● **Instructions to follow**:
The lines from the start of the records through the one containing "width: var(--w, 94px);" are to be restated word for word; please include both ends.

● **Data for processing**:
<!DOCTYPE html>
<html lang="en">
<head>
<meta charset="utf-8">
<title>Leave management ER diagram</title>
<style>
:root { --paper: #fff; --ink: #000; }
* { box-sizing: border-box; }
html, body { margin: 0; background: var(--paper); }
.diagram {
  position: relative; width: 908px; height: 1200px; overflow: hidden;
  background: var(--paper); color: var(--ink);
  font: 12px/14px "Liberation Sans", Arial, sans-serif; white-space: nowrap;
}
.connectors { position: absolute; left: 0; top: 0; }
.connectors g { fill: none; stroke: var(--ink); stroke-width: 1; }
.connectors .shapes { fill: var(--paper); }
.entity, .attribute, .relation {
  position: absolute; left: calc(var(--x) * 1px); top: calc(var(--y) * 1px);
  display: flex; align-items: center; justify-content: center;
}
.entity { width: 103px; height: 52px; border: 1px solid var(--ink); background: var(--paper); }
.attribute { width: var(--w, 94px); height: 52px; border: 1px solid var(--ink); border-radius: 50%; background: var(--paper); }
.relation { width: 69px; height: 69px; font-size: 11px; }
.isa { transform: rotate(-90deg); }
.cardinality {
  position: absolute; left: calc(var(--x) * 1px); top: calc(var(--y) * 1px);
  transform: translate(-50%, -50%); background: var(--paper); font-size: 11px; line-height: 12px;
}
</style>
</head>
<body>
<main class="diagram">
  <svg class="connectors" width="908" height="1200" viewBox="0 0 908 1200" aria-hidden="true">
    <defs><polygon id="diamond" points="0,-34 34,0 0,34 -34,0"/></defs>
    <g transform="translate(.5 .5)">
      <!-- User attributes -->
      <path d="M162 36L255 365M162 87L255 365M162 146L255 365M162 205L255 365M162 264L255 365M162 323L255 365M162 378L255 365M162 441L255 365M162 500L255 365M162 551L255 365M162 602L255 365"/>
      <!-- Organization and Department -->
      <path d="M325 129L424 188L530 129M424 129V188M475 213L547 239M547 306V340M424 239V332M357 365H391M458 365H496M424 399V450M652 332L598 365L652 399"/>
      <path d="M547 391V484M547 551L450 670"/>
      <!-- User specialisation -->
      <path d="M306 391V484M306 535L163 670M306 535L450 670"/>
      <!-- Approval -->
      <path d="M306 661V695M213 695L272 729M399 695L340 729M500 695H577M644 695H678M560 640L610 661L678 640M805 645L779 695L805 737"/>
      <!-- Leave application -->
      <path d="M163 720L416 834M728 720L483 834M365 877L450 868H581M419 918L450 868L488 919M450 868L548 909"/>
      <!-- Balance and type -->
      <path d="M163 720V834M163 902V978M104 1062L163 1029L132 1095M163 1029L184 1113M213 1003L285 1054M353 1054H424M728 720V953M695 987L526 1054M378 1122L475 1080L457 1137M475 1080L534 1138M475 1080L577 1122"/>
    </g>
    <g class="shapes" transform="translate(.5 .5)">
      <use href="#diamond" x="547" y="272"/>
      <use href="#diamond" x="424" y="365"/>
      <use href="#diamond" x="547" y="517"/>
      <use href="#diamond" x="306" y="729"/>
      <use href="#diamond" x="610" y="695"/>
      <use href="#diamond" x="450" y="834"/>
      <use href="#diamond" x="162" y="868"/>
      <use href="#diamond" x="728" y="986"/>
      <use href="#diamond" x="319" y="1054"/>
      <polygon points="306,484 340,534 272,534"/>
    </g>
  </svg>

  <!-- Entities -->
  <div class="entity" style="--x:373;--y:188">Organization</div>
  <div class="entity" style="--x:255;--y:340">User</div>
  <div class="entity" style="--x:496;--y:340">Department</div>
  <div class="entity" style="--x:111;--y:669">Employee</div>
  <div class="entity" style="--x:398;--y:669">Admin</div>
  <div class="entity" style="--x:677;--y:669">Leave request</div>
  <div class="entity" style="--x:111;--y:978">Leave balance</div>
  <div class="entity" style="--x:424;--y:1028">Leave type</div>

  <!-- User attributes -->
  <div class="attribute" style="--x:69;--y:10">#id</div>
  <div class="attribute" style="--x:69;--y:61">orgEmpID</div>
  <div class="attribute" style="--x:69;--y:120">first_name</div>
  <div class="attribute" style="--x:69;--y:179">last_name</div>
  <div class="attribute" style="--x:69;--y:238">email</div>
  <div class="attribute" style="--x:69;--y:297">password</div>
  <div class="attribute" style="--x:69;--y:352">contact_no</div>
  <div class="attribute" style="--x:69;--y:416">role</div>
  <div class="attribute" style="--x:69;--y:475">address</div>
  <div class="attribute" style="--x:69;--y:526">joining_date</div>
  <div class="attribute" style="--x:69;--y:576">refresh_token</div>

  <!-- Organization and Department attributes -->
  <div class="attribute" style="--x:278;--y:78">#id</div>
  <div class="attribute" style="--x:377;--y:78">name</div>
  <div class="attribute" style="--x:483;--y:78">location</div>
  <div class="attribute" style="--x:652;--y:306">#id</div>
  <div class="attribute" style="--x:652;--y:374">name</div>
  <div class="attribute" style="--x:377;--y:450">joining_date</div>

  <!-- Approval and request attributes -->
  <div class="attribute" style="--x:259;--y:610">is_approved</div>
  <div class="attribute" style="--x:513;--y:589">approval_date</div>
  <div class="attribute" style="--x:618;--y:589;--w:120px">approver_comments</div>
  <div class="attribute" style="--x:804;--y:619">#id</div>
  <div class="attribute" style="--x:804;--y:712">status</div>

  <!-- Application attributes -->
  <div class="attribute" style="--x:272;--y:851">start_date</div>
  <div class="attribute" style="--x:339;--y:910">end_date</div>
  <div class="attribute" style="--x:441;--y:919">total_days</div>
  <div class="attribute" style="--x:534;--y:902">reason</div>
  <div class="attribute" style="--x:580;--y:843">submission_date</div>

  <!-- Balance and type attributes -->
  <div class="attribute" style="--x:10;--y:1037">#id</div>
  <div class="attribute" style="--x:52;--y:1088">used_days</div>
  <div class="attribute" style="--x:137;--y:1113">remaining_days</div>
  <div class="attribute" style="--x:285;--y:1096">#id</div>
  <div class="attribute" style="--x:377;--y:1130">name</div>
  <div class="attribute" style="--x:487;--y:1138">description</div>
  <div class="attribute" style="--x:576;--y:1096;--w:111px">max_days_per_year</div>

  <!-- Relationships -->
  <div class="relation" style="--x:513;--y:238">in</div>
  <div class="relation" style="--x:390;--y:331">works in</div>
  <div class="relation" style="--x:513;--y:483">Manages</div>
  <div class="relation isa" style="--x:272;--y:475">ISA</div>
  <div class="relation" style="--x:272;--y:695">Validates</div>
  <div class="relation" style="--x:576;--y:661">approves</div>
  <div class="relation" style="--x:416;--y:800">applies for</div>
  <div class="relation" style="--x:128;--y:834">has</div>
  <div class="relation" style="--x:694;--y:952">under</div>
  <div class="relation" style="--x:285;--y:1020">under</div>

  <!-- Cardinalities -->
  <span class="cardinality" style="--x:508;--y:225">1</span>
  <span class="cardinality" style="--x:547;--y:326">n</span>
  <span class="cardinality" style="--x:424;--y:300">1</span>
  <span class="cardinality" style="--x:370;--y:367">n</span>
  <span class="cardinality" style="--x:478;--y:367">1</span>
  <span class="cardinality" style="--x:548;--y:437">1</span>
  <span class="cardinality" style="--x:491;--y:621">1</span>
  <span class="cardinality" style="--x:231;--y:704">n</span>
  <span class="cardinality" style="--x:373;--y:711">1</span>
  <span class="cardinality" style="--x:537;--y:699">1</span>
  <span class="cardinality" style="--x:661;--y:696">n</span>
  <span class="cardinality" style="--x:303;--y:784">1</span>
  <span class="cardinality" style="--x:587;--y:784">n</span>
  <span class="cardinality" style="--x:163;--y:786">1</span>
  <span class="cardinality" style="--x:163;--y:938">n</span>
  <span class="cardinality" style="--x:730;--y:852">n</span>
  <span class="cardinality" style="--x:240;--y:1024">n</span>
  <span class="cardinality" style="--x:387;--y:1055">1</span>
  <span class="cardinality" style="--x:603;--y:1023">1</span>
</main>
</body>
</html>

● **Written solution**:
<!DOCTYPE html>
<html lang="en">
<head>
<meta charset="utf-8">
<title>Leave management ER diagram</title>
<style>
:root { --paper: #fff; --ink: #000; }
* { box-sizing: border-box; }
html, body { margin: 0; background: var(--paper); }
.diagram {
  position: relative; width: 908px; height: 1200px; overflow: hidden;
  background: var(--paper); color: var(--ink);
  font: 12px/14px "Liberation Sans", Arial, sans-serif; white-space: nowrap;
}
.connectors { position: absolute; left: 0; top: 0; }
.connectors g { fill: none; stroke: var(--ink); stroke-width: 1; }
.connectors .shapes { fill: var(--paper); }
.entity, .attribute, .relation {
  position: absolute; left: calc(var(--x) * 1px); top: calc(var(--y) * 1px);
  display: flex; align-items: center; justify-content: center;
}
.entity { width: 103px; height: 52px; border: 1px solid var(--ink); background: var(--paper); }
.attribute { width: var(--w, 94px); height: 52px; border: 1px solid var(--ink); border-radius: 50%; background: var(--paper); }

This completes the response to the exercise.